Parijapati: 2 definitions
Parijapati means something in Hinduism, Sanskrit, Buddhism, Pali. If you want to know the exact meaning, history, etymology or English translation of this term then check out the descriptions on this page. Add your comment or reference to a book if you want to contribute to this summary article.
Languages of India and abroad
Pali-English dictionarySource: Sutta: The Pali Text Society's Pali-English Dictionary
Parijapati, (pari+japati, cp. BSk. parijapta enchanted Divy 397) to mutter (spells), to practise divination J. III, 530; Miln. 200 (vijjaṃ). (Page 425)
Pali is the language of the Tipiṭaka, which is the sacred canon of Theravāda Buddhism and contains much of the Buddha’s speech. Closeley related to Sanskrit, both languages are used interchangeably between religions.
Sanskrit dictionarySource: Cologne Digital Sanskrit Dictionaries: Edgerton Buddhist Hybrid Sanskrit Dictionary
Parijapati (परिजपति).—(Sanskrit id., in good sense, recites sacred for- mulae over; Pali id., recites magic spells, object vijjaṃ), recites magic charms over (with acc.), especially of hostile or ‘black’ magic: mantraiḥ parijapto Divyāvadāna 397.26, bewitched; arkapuṣpaṃ parijapya 612.15; parijapya (object sup- plied) (Ārya-)Mañjuśrīmūlakalpa 61.18.

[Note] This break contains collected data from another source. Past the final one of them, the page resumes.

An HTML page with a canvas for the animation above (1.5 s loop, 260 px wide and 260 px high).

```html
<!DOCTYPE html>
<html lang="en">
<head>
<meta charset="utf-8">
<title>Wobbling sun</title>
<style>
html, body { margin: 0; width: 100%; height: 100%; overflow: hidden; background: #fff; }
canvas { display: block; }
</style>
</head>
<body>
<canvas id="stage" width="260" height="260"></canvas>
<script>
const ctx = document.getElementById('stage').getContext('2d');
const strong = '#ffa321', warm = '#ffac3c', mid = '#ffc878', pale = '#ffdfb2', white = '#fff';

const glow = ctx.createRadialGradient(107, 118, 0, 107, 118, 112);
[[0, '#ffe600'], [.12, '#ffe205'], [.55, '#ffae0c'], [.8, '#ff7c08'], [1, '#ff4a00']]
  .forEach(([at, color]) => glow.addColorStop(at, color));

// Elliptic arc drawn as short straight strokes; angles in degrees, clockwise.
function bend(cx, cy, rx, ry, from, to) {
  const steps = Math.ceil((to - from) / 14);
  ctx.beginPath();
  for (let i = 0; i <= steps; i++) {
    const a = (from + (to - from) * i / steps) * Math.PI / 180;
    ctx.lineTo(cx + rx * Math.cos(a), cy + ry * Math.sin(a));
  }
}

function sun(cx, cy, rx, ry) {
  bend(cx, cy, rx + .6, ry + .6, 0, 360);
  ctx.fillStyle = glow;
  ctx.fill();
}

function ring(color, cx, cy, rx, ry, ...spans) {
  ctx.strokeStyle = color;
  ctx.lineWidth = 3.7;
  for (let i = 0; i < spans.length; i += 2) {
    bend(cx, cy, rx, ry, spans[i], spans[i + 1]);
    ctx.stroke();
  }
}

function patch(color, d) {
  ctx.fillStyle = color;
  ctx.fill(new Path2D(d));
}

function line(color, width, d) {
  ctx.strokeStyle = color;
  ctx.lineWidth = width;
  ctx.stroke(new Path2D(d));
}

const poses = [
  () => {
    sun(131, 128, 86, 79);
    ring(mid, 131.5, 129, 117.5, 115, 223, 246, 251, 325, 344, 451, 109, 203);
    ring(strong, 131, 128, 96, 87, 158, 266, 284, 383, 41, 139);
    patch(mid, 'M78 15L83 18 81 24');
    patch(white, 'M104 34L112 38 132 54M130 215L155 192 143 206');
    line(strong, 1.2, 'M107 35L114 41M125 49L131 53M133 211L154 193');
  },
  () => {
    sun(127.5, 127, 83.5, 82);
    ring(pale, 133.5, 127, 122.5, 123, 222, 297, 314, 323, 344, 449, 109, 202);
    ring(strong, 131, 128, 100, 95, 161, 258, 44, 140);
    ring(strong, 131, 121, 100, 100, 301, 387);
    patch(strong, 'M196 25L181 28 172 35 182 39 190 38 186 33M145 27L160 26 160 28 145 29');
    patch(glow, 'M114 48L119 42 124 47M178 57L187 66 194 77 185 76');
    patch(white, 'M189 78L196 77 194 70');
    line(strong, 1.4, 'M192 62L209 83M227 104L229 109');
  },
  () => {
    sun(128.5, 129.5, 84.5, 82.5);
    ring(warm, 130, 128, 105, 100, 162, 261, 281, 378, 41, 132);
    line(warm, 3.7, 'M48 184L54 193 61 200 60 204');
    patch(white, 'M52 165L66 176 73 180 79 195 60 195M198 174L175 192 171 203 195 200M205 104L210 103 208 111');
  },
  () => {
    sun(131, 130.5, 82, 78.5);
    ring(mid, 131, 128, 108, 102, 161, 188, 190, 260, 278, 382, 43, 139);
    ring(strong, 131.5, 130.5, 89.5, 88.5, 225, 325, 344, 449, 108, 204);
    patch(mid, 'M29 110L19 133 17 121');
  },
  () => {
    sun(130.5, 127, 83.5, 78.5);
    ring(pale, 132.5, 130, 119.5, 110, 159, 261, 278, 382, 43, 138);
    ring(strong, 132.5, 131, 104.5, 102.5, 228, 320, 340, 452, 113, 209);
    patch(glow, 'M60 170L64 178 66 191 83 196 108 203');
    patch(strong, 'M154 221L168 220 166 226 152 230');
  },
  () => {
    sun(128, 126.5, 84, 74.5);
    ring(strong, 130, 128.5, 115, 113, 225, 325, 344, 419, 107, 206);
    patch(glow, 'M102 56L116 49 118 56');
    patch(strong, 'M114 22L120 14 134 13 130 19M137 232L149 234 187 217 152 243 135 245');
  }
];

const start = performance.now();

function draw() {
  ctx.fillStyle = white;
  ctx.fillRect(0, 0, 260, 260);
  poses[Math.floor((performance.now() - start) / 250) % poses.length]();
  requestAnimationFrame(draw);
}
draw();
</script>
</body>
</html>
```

Sanskrit, also spelled संस्कृतम् (saṃskṛtam), is an ancient language of India commonly seen as the grandmother of the Indo-European language family (even English!). Closely allied with Prakrit and Pali, Sanskrit is more exhaustive in both grammar and terms and has the most extensive collection of literature in the world, greatly surpassing its sister-languages Greek and Latin.
See also (Relevant definitions)
No search results for Parijapati; (plurals include: Parijapatis) in any book or story.